The relative pronouns, who, whom, whose, which, and that, are used to link the main clause and relative clause in a sentence. This Penlighten article will teach you the various relative pronouns in English as well as French, German, Spanish, and Italian.
When using a relative pronoun before a non-defining clause, do not forget to use commas at the beginning and the end of the clause.
Most sentences in English language are made up of two clauses: main clause and relative clause. A relative pronoun is a type of pronoun that is used to introduce a relative clause in a sentence. It is mainly used to link the relative clause to the rest of the sentence. It is used for two main purposes.
The first thing is to clarify which person or thing is being talked about. For example, “The shoes that John is wearing are dirty.” In this sentence, using ‘that’ after ‘shoes’ makes it clear that we are talking about the shoes. The second purpose of a relative pronoun is to tell us more about the subject. For example, “My mother, who is a doctor, is always busy.” In this sentence, ‘who’ adds information about the subject.

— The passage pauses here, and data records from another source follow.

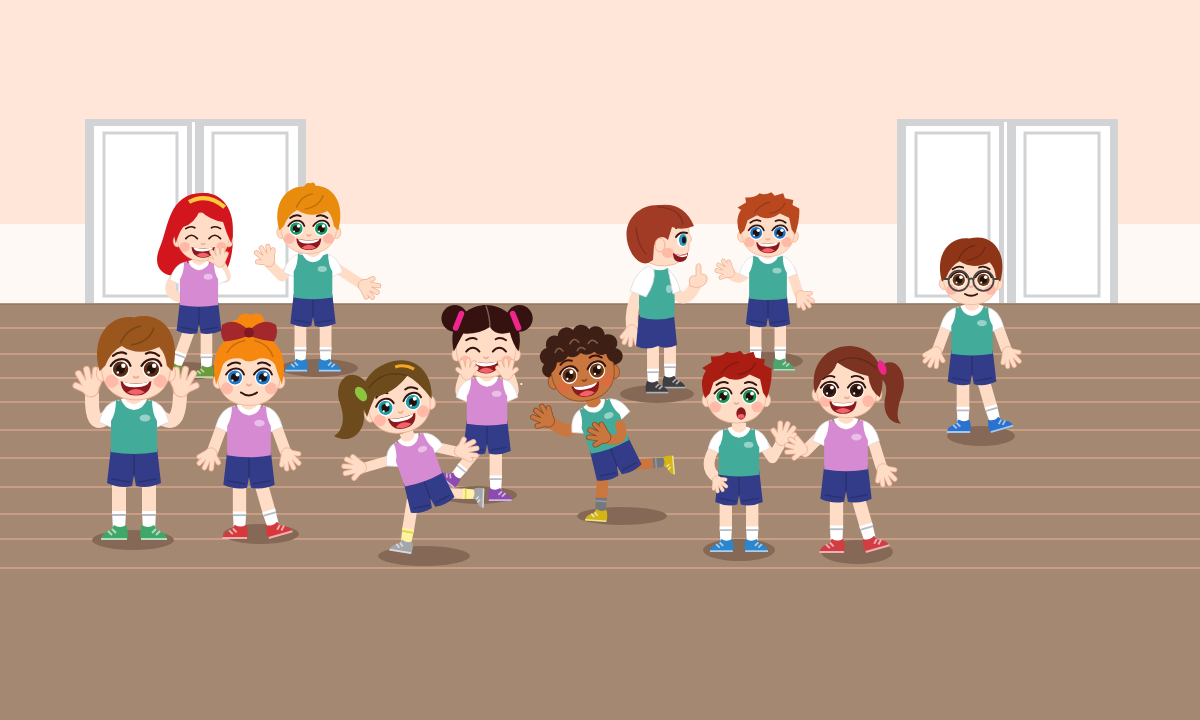
<!DOCTYPE html>
<html lang="en">
<head>
<meta charset="utf-8">
<title>Children in the gym</title>
<style>
:root{--wall:#ffe6d8;--dado:#fff9f5;--floor:#a58872;--board:#c89d85;--frame:#d2d3d5;--shade:#856855;
--skin:#ffdcc5;--edge:#eeb095;--cheek:#ff9d8e;--shorts:#323c88;--green:#42ab99;--pink:#d68ad2;--sock:#fff;--band:#b9bcc6;--ink:#34140f}
html,body{margin:0;overflow:hidden}
svg{display:block;width:1200px;height:720px}
.kid{--shirt:var(--green)}
.girl{--shirt:var(--pink)}
.arm{fill:none;stroke:var(--skin);stroke-width:12;stroke-linecap:round;stroke-linejoin:round}
.hair{fill:var(--hair)}
.lock{fill:none;stroke:#0003;stroke-width:1.5;stroke-linecap:round}
.line{fill:none;stroke:var(--ink);stroke-width:2;stroke-linecap:round}
.sleeve{fill:#fff;stroke:#d9d9e2;stroke-width:.8}
.shadow{fill:var(--shade)}
</style>
</head>
<body>
<svg viewBox="0 0 1200 720" role="img" aria-label="Twelve children in sports clothes playing in a school gym">
<defs>
<g id="door">
<path fill="var(--frame)" d="M85 119H306V304H85Z"/>
<path fill="#fff" d="M94 126H187V303H94ZM204 126H298V303H204ZM192 122H195V303H192Z"/>
<path fill="none" stroke="var(--frame)" stroke-width="3" d="M104 133H177V296H104ZM213 133H287V296H213Z"/>
</g>
<path id="fingers" d="M-4-5l-7-5M-4-10l-3-9M0-10v-11M4-10l3-9M5-6l5-7"/>
<g id="hand" stroke-linecap="round">
<use href="#fingers" stroke="var(--edge)" stroke-width="5.6"/>
<ellipse cy="-6" rx="6.8" ry="7.5" fill="var(--skin)" stroke="var(--edge)" stroke-width=".8"/>
<use href="#fingers" stroke="var(--skin)" stroke-width="4"/>
</g>
<g id="leg">
<path fill="none" stroke="var(--skin)" stroke-width="14" d="M0-6V32"/>
<path fill="var(--sock)" d="M-7 28H7L6 48H-6Z"/>
<path stroke="var(--band)" stroke-width="2" d="M-7 32H7"/>
<path fill="var(--shoe)" d="M-18 57Q-18 50-8 47L-5 42Q1 46 7 42Q10 50 8 57Z"/>
<path stroke="#fff9" stroke-width="2" d="M-18 56H8M-11 48l4 4M-7 46l4 4"/>
</g>
<g id="legs"><use href="#leg" x="-15" y="84"/><use href="#leg" transform="translate(15 84)scale(-1 1)"/></g>
<g id="legs-step"><use href="#leg" x="-10" y="84"/><use href="#leg" transform="translate(13 84)scale(-1 1)rotate(16)"/></g>
<g id="arms-down">
<path class="arm" d="M-27 18L-38 48M27 18L38 48"/>
<use href="#hand" transform="translate(-38 47)rotate(205)"/><use href="#hand" transform="translate(38 47)rotate(155)"/>
</g>
<g id="torso">
<path fill="var(--shorts)" d="M-23 49H23L27 84Q14 90 2 87L0 76L-2 87Q-14 90-27 84Z"/>
<path class="lock" d="M0 55V76M-22 80l18 3M22 80l-18 3"/>
<path class="sleeve" d="M-15 1Q-30 3-35 23L-21 29L-17 14ZM15 1Q30 3 35 23L21 29L17 14Z"/>
<path fill="var(--shirt)" d="M-18 1Q0 8 18 1Q18 14 23 22V53Q0 57-23 53V22Q-18 14-18 1Z"/>
<path fill="#fff" d="M-13 0Q0-5 13 0Q10 10 0 11Q-10 10-13 0Z"/>
<path fill="var(--skin)" d="M-8-6H8V1Q0 9-8 1Z"/>
<ellipse cx="11" cy="19" rx="5.5" ry="3.5" fill="#fff" opacity=".45"/>
</g>
<g id="face">
<g fill="var(--skin)" stroke="var(--edge)" stroke-width=".8">
<ellipse cx="-31" cy="5" rx="5" ry="7"/><ellipse cx="31" cy="5" rx="5" ry="7"/>
<path d="M-31-8C-31-36 31-36 31-8C34 16 20 29 0 29S-34 16-31-8Z"/>
</g>
<g fill="var(--cheek)" opacity=".55"><circle cx="-22" cy="12" r="6"/><circle cx="22" cy="12" r="6"/></g>
<path fill="none" stroke="var(--edge)" stroke-width="2" stroke-linecap="round" d="M-2 8Q0 10 2 8"/>
</g>
<g id="eye">
<ellipse rx="8" ry="8.5" fill="#fff"/><circle r="7" fill="var(--eye)"/><circle r="4" fill="#20100e"/>
<circle cx="2.5" cy="-3" r="2" fill="#fff"/><circle cx="-2.5" cy="3" r="1.1" fill="#fff"/>
<path class="line" d="M-9-3Q-5-9 1-9T9-3"/>
</g>
<g id="eyes"><use href="#eye" x="-14" y="1"/><use href="#eye" x="14" y="1"/><path class="line" d="M-21-11Q-15-16-9-13M9-13Q15-16 21-11"/></g>
<g id="smile">
<path fill="#8c1a1c" d="M-14 12Q0 16 14 12Q13 25 0 25T-14 12Z"/>
<path fill="#fff" d="M-12 12.5Q0 16 12 12.5Q11 17 0 17.500T-12 12.5Z"/>
<path fill="#f3626b" d="M-8 22Q0 16 8 22Q0 27-8 22Z"/>
</g>
<g id="laugh"><path class="line" d="M-21 2Q-14-6-7 2M7 2Q14-6 21 2M-21-10Q-15-14-10-11M10-11Q15-14 21-10"/><use href="#smile"/></g>
<g id="hair-boy">
<path class="hair" d="M-33 3C-42-28-24-49-2-46C26-53 42-28 33 3L28-2Q27-13 21-19Q2-10-13-20Q-23-15-28-2Z"/>
<path class="lock" d="M-14-23Q-8-36 4-38M-4-21Q12-24 16-36"/>
</g>
<g id="hair-spiky">
<path class="hair" d="M-33 3Q-40-14-32-26L-36-29L-26-35L-27-41Q-16-40-10-46Q-4-43 4-47L8-43L18-46L20-40L30-38L29-32L37-28Q38-14 32 3L28-3L25-17L14-22Q0-12-13-20L-24-14L-28-2Z"/>
<path class="lock" d="M-16-23Q-8-34 2-35M2-22Q16-24 20-34"/>
</g>
</defs>

<g id="gym">
<path fill="var(--wall)" d="M0 0H1200V224H0Z"/><path fill="var(--dado)" d="M0 224H1200V304H0Z"/>
<use href="#door"/><use href="#door" x="812"/>
<path fill="var(--floor)" d="M0 304H1200V720H0Z"/>
<path stroke="var(--board)" stroke-width="2" d="M0 328H1200M0 354H1200M0 378H1200M0 402H1200M0 430H1200M0 458H1200M0 487H1200M0 514H1200M0 539H1200M0 568H1200"/>
<path stroke="#947761" stroke-width="1.500" d="M0 304H1200"/>
</g>

<g id="shadows" class="shadow">
<ellipse cx="186" cy="371" rx="36" ry="9"/><ellipse cx="319" cy="368" rx="39" ry="9"/><ellipse cx="768" cy="361" rx="35" ry="9"/>
<ellipse cx="657" cy="394" rx="37" ry="9"/><ellipse cx="981" cy="436" rx="34" ry="10"/><ellipse cx="478" cy="495" rx="39" ry="9"/>
<ellipse cx="133" cy="540" rx="41" ry="10"/><ellipse cx="261" cy="534" rx="38" ry="10"/><ellipse cx="622" cy="516" rx="45" ry="9"/>
<ellipse cx="424" cy="556" rx="46" ry="10"/><ellipse cx="739" cy="550" rx="36" ry="11"/><ellipse cx="857" cy="552" rx="36" ry="12"/>
</g>

<g id="whispering-girl" class="kid girl" transform="translate(199 261)scale(.83)" style="--hair:#d3161d;--shoe:#6a9a3a">
<path class="hair" transform="translate(5 -29)" d="M0-53C-42-54-42-10-52 12C-62 36-50 48-30 47C-10 46 20 50 28 40C42 14 40-52 0-53Z"/>
<use href="#leg" transform="translate(-12 84)rotate(20)"/><use href="#leg" x="9" y="84"/>
<path class="arm" d="M-27 18Q-44 36-24 44M27 18Q38 26 27 6"/>
<use href="#torso"/>
<g transform="translate(5 -29)"><use href="#face"/><use href="#laugh"/>
<path class="hair" d="M-33 8C-42-34-20-53 2-53S42-30 34 8Q28-4 24-18Q8-20-4-32Q-10-16-24-12Q-30-4-33 8Z"/>
<path fill="none" stroke="#ffc93c" stroke-width="5" d="M-17-42Q4-54 26-36"/></g>
<use href="#hand" transform="translate(26 6)rotate(-12)"/>
</g>

<g id="orange-haired-boy" class="kid" transform="translate(313 253)scale(.84)" style="--hair:#e98b0d;--shoe:#2a83cf;--eye:#199a6a">
<use href="#legs"/>
<path class="arm" d="M-26 18L-37 28L-51 14M28 18L56 36"/>
<use href="#hand" transform="translate(-50 14)rotate(-30)scale(1.1)"/><use href="#hand" transform="translate(56 36)rotate(118)scale(1.1)"/>
<use href="#torso"/>
<g transform="translate(-5 -30)scale(1.06)"><use href="#face"/><use href="#eyes"/><use href="#smile"/><use href="#hair-boy"/><path class="hair" d="M-6-44Q-4-52 2-50Q8-54 8-42Z"/></g>
</g>

<g id="talking-boy" class="kid" transform="translate(768 255)scale(.82)" style="--hair:#b9481f;--shoe:#4da56c;--eye:#1e73c4">
<use href="#legs"/>
<path class="arm" d="M-26 18Q-32 34-45 24M28 18L37 46"/>
<use href="#hand" transform="translate(-43 24)rotate(-55)"/><use href="#hand" transform="translate(37 46)rotate(140)"/>
<use href="#torso"/>
<g transform="translate(0 -28)scale(1.03)"><use href="#face"/><use href="#eyes"/><use href="#smile"/><use href="#hair-spiky"/></g>
</g>

<g id="profile-boy" class="kid" transform="translate(660 266)" style="--hair:#a23b25;--shoe:#3d3d42;--eye:#2a9ac0">
<use href="#leg" transform="translate(10 74)scale(-.85 .85)"/><use href="#leg" transform="translate(-7 79)scale(-.85 .85)"/>
<path class="arm" d="M12 22Q24 42 35 20M-21 24Q-30 44-28 60"/>
<use href="#hand" transform="translate(-28 60)rotate(185)scale(.9)"/>
<path fill="var(--skin)" stroke="var(--edge)" stroke-width=".8" d="M30 20Q27 8 36 10L36 0Q39-5 41 0L41 8Q50 8 46 17Q40 24 30 20Z"/>
<path fill="var(--shorts)" d="M-21 49H14L17 79Q6 84-2 80Q-14 85-24 80Z"/>
<path fill="var(--shirt)" d="M-13 1Q0 7 8 2Q17 20 14 51Q-4 56-20 51Q-24 20-13 1Z"/>
<path class="sleeve" d="M-11 0Q-24 4-30 25L-14 31Q-4 16-6 4ZM8 3Q18 12 20 25L13 28Z"/>
<ellipse cx="9" cy="23" rx="3" ry="4" fill="#fff" opacity=".45"/>
<g transform="translate(0 -30)">
<path fill="var(--skin)" stroke="var(--edge)" stroke-width=".8" d="M-20-10L20-20Q30-10 29-2Q34 4 29 7Q31 21 15 28Q-4 34-18 22Z"/>
<ellipse cx="8" cy="17" rx="6" ry="5" fill="var(--cheek)" opacity=".55"/>
<ellipse cx="22" cy="4" rx="5" ry="7" fill="#fff"/><ellipse cx="23" cy="4" rx="4" ry="6" fill="var(--eye)"/><ellipse cx="24" cy="4" rx="2" ry="3.5" fill="#20100e"/>
<path class="line" d="M16 1Q20-5 27-3M16-8Q21-12 26-9"/>
<path fill="#8c1a1c" d="M13 17Q20 21 28 17Q27 26 20 26T13 17Z"/><path fill="#fff" d="M15 18Q21 21 27 18V20Q20 23 15 18Z"/>
<path class="hair" d="M34-10Q24-34 0-31C-28-32-42-6-28 18Q-18 33-7 24L-6 10Q0-4 8 4L12-9Q22-5 34-10Z"/>
<ellipse cx="0" cy="9" rx="5" ry="7" fill="var(--skin)" stroke="var(--edge)"/>
<path class="lock" d="M-2-29Q20-28 23-12M-24-8Q-22 10-14 18"/>
</g>
</g>

<g id="glasses-boy" class="kid" transform="translate(972 306)scale(.9)" style="--hair:#8d3516;--shoe:#2a72cf;--eye:#6b3914">
<use href="#legs-step"/><use href="#arms-down"/><use href="#torso"/>
<g transform="translate(-1 -30)scale(.98)"><use href="#face"/><use href="#eyes"/><path class="line" d="M-7 17Q0 21 7 17"/><use href="#hair-boy"/>
<g fill="none" stroke="#4b4542" stroke-width="2"><circle cx="-14" cy="2" r="11.500"/><circle cx="14" cy="2" r="11.500"/><path d="M-3 1Q0-2 3 1M-25 0H-31M25 0H31"/></g></g>
</g>

<g id="calling-girl" class="kid girl" transform="translate(487 377)scale(.88)" style="--hair:#35120f;--shoe:#8d4bb0">
<use href="#leg" transform="translate(-11 82)rotate(39)scale(.9)"/><use href="#leg" transform="translate(10 84)scale(-1 1)"/>
<path class="arm" d="M-26 20Q-34 20-26 0M26 20Q34 20 26 0"/>
<use href="#torso"/>
<g transform="translate(-1 -31)scale(1.08)">
<g class="hair"><circle cx="-33" cy="-33" r="14"/><circle cx="35" cy="-33" r="14"/></g>
<use href="#face"/><use href="#laugh"/>
<path class="hair" d="M-34 2C-42-34-16-47 0-47S42-34 34 2Q28-6 25-18Q10-14 4-24Q-8-16-24-17Q-29-8-34 2Z"/>
<path class="lock" d="M0-46Q4-34 4-24" style="stroke:#fff5"/>
<path stroke="#f0268c" stroke-width="6" stroke-linecap="round" d="M-26-38L-32-23M28-38L34-23"/></g>
<use href="#hand" transform="translate(-23 2)rotate(4)"/><use href="#hand" transform="translate(23 2)scale(-1 1)rotate(4)"/>
<circle cx="39" cy="8" r="1.200" fill="#fff"/>
</g>

<g id="waving-boy" class="kid" transform="translate(134 399)" style="--hair:#9a561c;--shoe:#3fa868;--eye:#5b2a12">
<use href="#legs"/>
<path class="arm" d="M-27 18Q-43 32-42-4M27 18Q45 32 46-4" style="stroke-width:14"/>
<use href="#hand" transform="translate(-42 -4)rotate(-12)scale(1.25)"/><use href="#hand" transform="translate(46 -4)scale(-1 1)rotate(-12)scale(1.25)"/>
<use href="#torso"/>
<g transform="translate(2 -31)scale(1.1)"><use href="#face"/><use href="#eyes"/><use href="#smile"/><use href="#hair-boy"/></g>
</g>

<g id="bow-girl" class="kid girl" transform="translate(249 405)scale(.95)" style="--hair:#f7880f;--shoe:#d6383c;--eye:#1f77c9">
<use href="#legs-step"/><use href="#arms-down"/><use href="#torso"/>
<g transform="translate(0 -30)scale(1.05)">
<path class="hair" d="M-18-44Q-24-56-12-57Q-8-66 2-62Q14-66 15-56Q24-50 16-42Z"/>
<use href="#face"/><use href="#eyes"/><path class="line" d="M-8 16Q0 22 8 16"/>
<path class="hair" d="M-33 8C-42-30-20-44 0-44S42-30 33 8Q29-2 26-12Q20-20 10-18Q0-12-8-18Q-20-20-26-12Q-29-2-33 8Z"/>
<path class="lock" d="M-22-24Q-16-34-4-36M6-36Q20-32 24-20"/>
<path fill="#a3282b" d="M0-46Q-14-60-27-52Q-30-42-25-35Q-12-36 0-41Q12-36 25-35Q30-42 27-52Q14-60 0-46Z"/><circle cy="-44" r="5" fill="#7f1b20"/></g>
</g>

<g id="running-boy" class="kid" transform="translate(594 403)" style="--skin:#c9763f;--edge:#8f4a22;--cheek:#e8673e;--hair:#3d1f16;--shoe:#d3b514;--eye:#6b3712;--sock:#74777c;--band:#999">
<use href="#leg" transform="translate(39 62)rotate(-95)scale(.72)"/><use href="#leg" transform="translate(9 72)rotate(4)scale(.82)"/>
<path class="arm" d="M-15 24L-28 28L-43 20"/><use href="#hand" transform="translate(-42 21)rotate(-50)"/>
<use href="#torso" transform="rotate(-20)scale(.88)"/>
<path class="arm" d="M26 22Q32 40 14 36" style="stroke-width:10"/><use href="#hand" transform="translate(15 36)rotate(-65)"/>
<g transform="translate(-11 -31)rotate(-10)">
<g class="hair"><path d="M-34 4V-22Q0-60 34-22V4Z"/><circle cx="-32" cy="-8" r="8"/><circle cx="-31" cy="-21" r="9"/><circle cx="-23" cy="-32" r="9"/><circle cx="-10" cy="-38" r="9"/><circle cx="5" cy="-38" r="9"/><circle cx="19" cy="-34" r="9"/><circle cx="30" cy="-24" r="9"/><circle cx="34" cy="-10" r="8"/></g>
<use href="#face"/><use href="#eyes"/><use href="#smile"/>
<path class="hair" d="M-33-4Q-40-30 0-38Q40-30 33-4Q26-6 26-14Q18-12 15-18Q7-14 1-19Q-6-14-12-18Q-18-12-24-14Q-26-6-33-4Z"/>
<path class="lock" style="stroke:#8a5a40" d="M-24-24q4-7 8 0M-8-30q5-7 9 0M10-27q5-6 9 1M-2-22q4-5 8 0"/></g>
</g>

<g id="running-girl" class="kid girl" transform="translate(408 437)" style="--hair:#6d4b1c;--shoe:#a4a6aa;--eye:#1b9aa8;--sock:#fff3a3;--band:#e3d04e">
<path class="hair" d="M-38-50C-56-76-76-56-68-34C-62-16-66-6-74-1C-58 8-44-4-44-20Q-46-34-38-40Z"/>
<use href="#leg" transform="translate(34 56)rotate(-88)scale(.74)"/><use href="#leg" transform="translate(4 68)rotate(9)scale(.85)"/>
<path class="arm" d="M-14 22L-45 31M28 10L50 15" style="stroke-width:10"/>
<use href="#hand" transform="translate(-43 31)rotate(-85)"/><use href="#hand" transform="translate(48 15)rotate(80)"/>
<use href="#torso" transform="rotate(-20)scale(.86)"/>
<g transform="translate(-9 -33)rotate(-12)"><use href="#face"/><use href="#eyes"/><use href="#smile"/>
<path class="hair" d="M-34 6C-42-28-18-43 4-43S40-24 33 2Q24-18 14-26Q-2-12-22-12Q-28-4-34 6Z"/><path class="lock" d="M14-26Q-8-38-26-22"/><path stroke="#f5a623" stroke-width="3" d="M4-37Q14-38 22-31" fill="none"/></g>
<ellipse cx="-47" cy="-43" rx="5" ry="8" fill="#8cc63f" transform="rotate(-35 -47 -43)"/>
</g>

<g id="surprised-boy" class="kid" transform="translate(739 428)scale(.88)" style="--hair:#a91d13;--shoe:#2c86cc;--eye:#1c9150">
<use href="#legs"/>
<path class="arm" d="M-26 20Q-42 44-26 56M27 18L38 34L47 18"/>
<use href="#hand" transform="translate(47 18)rotate(20)scale(1.150)"/>
<use href="#torso"/><use href="#hand" transform="translate(-27 56)rotate(150)scale(.8)"/>
<g transform="translate(-3 -37)scale(1.08)"><use href="#face"/><use href="#eyes"/><ellipse cx="5" cy="19" rx="5" ry="6.500" fill="#8c1a1c"/><ellipse cx="5" cy="22" rx="3.500" ry="2.500" fill="#f3626b"/><use href="#hair-spiky"/></g>
</g>

<g id="ponytail-girl" class="kid girl" transform="translate(846 419)scale(.95)" style="--hair:#7c3321;--shoe:#d23d43;--eye:#3d1c12">
<path class="hair" d="M34-54C54-72 66-44 59-26C54-12 52 0 58 5C42 4 38-12 42-26Q44-40 34-44Z"/>
<use href="#legs-step"/>
<path class="arm" d="M-27 18L-43 34M27 18L37 50"/>
<use href="#hand" transform="translate(-42 33)rotate(-75)"/><use href="#hand" transform="translate(37 49)rotate(155)"/>
<use href="#torso"/>
<g transform="translate(1 -31)scale(1.020)"><use href="#face"/><use href="#eyes" x="-4"/><use href="#smile" x="-4"/>
<path class="hair" d="M-33 4C-40-28-18-46 4-45S44-24 34 8Q24 2 22-14Q4-18-10-28Q-14-16-25-12Q-29-4-33 4Z"/><path class="lock" d="M-10-28Q10-40 30-22"/></g>
<ellipse cx="38" cy="-54" rx="4" ry="8" fill="#f0268c" transform="rotate(-20 38 -54)"/>
</g>
</svg>
</body>
</html>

There are, in all, five relative pronouns in the English Language. These are:
Let us now see the proper usage of relative pronouns in sentences.
USAGE OF RELATIVE PRONOUNS IN SENTENCES
» Education is a powerful weapon, which can be used to change the world.
» We know the girl, who is playing the lead role.
» They hired the woman, whom John had interviewed.
» I know the girl whose Dad is a business tycoon.
» I don’t care whom you like or dislike.
» This is the dog that barks all night.
» I had never imagined that my book would be such a huge success.
» Kate, who is their eldest daughter, is also very beautiful.
» The guy, whom I met last week, is taking me out on a date.
» Kindness is the language, which the deaf can hear and blind can see.
RELATIVE PRONOUNS IN DIFFERENT LANGUAGES
So, these were the various relative pronouns that are used in the English language. It can be a little confusing when to use ‘which’, and when to use ‘that’. Here ‘s a quick tip: use ‘which’ for a non-restrictive clause and ‘that’ for a restrictive one.